:: Supplied entries ::

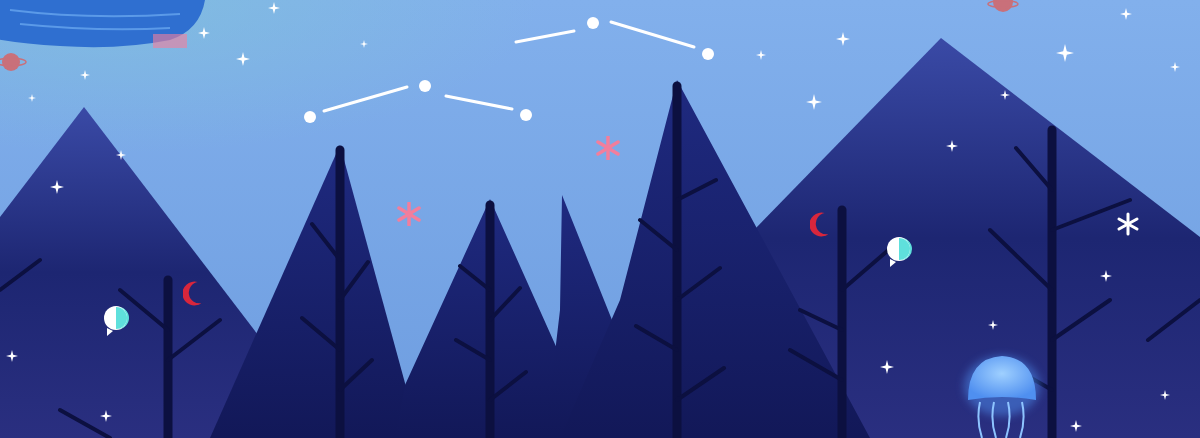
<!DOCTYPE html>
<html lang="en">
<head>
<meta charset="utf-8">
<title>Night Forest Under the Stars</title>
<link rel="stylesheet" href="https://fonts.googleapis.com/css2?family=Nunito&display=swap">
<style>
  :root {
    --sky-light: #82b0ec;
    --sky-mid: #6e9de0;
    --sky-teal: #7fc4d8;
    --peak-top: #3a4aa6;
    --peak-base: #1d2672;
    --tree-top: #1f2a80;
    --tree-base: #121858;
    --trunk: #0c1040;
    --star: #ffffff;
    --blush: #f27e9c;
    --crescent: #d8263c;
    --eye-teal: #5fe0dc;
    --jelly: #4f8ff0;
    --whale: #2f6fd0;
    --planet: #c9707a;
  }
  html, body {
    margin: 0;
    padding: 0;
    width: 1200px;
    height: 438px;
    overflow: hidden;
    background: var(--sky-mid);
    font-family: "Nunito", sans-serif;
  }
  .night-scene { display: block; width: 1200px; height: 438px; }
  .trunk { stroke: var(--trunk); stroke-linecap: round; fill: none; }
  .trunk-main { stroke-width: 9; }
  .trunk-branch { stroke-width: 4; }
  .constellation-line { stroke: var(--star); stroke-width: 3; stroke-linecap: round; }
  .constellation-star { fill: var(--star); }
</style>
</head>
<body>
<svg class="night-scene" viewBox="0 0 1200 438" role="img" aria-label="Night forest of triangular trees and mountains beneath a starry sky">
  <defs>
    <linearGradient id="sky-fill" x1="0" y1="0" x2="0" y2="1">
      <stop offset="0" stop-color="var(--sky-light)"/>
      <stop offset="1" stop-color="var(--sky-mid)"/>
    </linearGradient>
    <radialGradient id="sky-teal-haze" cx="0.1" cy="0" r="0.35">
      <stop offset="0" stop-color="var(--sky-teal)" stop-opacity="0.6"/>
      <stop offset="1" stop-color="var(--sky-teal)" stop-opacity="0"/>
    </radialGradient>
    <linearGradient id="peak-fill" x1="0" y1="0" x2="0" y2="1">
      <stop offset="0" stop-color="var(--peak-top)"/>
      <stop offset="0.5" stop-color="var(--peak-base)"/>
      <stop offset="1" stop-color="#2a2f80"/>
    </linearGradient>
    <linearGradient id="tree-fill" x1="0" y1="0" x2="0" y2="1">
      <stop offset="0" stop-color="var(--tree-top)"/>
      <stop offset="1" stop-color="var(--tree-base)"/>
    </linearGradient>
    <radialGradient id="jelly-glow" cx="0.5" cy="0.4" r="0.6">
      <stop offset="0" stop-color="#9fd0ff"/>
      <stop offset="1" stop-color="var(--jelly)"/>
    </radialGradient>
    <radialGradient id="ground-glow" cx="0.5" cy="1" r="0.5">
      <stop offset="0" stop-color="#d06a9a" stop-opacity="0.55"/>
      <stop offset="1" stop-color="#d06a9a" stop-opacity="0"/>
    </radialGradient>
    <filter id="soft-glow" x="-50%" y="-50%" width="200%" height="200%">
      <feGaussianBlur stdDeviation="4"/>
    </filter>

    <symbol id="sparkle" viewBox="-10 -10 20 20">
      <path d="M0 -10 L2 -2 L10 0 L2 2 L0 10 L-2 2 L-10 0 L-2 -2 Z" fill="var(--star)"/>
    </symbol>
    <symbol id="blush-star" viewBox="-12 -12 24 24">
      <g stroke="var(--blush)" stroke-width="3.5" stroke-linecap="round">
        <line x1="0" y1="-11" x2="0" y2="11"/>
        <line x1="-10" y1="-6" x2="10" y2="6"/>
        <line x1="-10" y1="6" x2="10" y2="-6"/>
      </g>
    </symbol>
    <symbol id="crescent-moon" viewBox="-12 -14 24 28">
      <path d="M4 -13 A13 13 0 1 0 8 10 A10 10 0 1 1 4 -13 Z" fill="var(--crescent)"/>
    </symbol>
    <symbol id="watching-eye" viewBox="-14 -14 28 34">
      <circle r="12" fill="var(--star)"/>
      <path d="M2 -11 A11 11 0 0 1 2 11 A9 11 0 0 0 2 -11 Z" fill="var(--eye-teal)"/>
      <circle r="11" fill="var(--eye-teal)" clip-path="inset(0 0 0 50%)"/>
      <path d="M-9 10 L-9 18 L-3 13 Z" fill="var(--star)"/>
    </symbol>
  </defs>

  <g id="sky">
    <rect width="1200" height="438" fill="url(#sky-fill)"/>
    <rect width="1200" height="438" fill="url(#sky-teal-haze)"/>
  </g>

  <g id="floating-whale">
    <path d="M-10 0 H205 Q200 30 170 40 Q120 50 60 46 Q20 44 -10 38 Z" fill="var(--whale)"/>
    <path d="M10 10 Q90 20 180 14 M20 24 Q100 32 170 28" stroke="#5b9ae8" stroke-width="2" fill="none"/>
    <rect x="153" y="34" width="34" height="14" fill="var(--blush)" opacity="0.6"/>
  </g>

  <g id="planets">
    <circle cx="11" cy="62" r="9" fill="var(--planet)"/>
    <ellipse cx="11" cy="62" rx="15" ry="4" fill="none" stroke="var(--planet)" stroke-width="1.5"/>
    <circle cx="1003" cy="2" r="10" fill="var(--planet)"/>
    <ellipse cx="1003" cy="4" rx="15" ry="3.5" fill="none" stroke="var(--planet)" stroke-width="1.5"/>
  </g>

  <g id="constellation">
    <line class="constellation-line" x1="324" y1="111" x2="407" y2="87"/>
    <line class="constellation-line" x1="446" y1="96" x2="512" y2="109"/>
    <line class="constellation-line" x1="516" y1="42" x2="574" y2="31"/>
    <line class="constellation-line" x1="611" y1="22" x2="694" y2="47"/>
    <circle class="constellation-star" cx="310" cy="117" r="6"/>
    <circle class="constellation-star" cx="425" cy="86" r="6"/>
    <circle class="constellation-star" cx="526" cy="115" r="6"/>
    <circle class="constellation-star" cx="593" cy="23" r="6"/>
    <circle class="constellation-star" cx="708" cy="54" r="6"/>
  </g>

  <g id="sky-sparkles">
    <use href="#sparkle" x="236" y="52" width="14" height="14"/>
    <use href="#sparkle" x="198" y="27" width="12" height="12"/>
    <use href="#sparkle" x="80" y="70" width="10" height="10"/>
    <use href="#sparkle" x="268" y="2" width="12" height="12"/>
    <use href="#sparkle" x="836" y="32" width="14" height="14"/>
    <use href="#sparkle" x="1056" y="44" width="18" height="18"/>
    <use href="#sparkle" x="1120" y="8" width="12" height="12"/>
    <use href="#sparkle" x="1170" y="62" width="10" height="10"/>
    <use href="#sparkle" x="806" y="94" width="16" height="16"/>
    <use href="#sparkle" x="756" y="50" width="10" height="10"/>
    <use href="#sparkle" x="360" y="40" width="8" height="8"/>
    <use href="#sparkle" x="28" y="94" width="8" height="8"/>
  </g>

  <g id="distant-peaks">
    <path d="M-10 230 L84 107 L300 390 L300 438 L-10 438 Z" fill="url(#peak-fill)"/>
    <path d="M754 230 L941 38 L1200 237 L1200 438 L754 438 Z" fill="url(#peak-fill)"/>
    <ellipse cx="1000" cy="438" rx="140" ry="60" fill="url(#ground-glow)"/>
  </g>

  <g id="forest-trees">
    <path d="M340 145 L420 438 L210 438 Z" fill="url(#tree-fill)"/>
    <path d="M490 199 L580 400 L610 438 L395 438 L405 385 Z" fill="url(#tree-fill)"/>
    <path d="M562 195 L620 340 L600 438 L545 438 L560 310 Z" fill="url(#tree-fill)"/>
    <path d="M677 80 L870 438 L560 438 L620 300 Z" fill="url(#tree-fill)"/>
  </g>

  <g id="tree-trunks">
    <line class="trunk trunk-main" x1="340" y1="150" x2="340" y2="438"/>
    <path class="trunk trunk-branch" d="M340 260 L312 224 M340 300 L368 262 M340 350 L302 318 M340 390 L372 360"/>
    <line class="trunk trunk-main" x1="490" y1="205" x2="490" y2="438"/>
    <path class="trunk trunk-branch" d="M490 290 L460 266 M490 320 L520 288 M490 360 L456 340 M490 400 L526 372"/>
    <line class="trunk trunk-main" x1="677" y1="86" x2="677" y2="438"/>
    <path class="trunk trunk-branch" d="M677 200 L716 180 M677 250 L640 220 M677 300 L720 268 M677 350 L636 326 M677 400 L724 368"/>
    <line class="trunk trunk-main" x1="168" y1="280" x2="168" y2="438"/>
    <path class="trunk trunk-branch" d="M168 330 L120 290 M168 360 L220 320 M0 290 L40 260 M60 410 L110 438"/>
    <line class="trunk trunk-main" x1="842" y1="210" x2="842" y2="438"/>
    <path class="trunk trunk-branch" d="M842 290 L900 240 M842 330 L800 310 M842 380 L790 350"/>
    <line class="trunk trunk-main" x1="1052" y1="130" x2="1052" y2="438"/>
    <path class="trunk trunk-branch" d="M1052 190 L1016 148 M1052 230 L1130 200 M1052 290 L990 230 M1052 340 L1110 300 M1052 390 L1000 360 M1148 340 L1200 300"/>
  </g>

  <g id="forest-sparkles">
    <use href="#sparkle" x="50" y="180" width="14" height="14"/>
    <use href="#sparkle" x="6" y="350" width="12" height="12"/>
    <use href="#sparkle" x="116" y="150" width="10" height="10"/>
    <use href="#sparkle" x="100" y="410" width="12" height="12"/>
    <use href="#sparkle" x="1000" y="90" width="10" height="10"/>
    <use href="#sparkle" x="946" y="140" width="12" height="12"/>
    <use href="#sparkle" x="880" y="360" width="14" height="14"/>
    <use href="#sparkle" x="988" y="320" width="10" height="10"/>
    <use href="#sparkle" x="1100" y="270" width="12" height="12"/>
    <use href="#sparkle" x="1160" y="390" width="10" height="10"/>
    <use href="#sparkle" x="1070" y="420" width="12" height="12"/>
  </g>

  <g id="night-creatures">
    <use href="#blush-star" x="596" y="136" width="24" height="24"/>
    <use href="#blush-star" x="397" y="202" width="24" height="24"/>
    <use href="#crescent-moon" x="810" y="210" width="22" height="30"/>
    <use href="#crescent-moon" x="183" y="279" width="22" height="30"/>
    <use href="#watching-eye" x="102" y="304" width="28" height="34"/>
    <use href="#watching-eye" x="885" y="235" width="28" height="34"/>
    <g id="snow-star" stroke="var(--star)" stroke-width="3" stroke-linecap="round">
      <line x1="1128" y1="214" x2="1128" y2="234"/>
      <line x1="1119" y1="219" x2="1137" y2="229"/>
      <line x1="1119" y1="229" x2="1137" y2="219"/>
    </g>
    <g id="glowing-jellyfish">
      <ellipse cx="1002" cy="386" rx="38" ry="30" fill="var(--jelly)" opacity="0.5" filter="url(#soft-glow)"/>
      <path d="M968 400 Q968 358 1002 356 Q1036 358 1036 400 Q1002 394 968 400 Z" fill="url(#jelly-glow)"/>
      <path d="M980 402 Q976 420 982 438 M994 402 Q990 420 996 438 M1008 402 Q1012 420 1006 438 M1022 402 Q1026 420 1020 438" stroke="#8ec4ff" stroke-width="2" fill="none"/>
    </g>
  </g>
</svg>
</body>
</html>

:::

> _The task_
From the very first line of the listing above through the line that holds "background: var(--sky-mid);", write out each line exactly as it stands, leaving pictures out.

> _Task response_
<!DOCTYPE html>
<html lang="en">
<head>
<meta charset="utf-8">
<title>Night Forest Under the Stars</title>
<link rel="stylesheet" href="https://fonts.googleapis.com/css2?family=Nunito&display=swap">
<style>
  :root {
    --sky-light: #82b0ec;
    --sky-mid: #6e9de0;
    --sky-teal: #7fc4d8;
    --peak-top: #3a4aa6;
    --peak-base: #1d2672;
    --tree-top: #1f2a80;
    --tree-base: #121858;
    --trunk: #0c1040;
    --star: #ffffff;
    --blush: #f27e9c;
    --crescent: #d8263c;
    --eye-teal: #5fe0dc;
    --jelly: #4f8ff0;
    --whale: #2f6fd0;
    --planet: #c9707a;
  }
  html, body {
    margin: 0;
    padding: 0;
    width: 1200px;
    height: 438px;
    overflow: hidden;
    background: var(--sky-mid);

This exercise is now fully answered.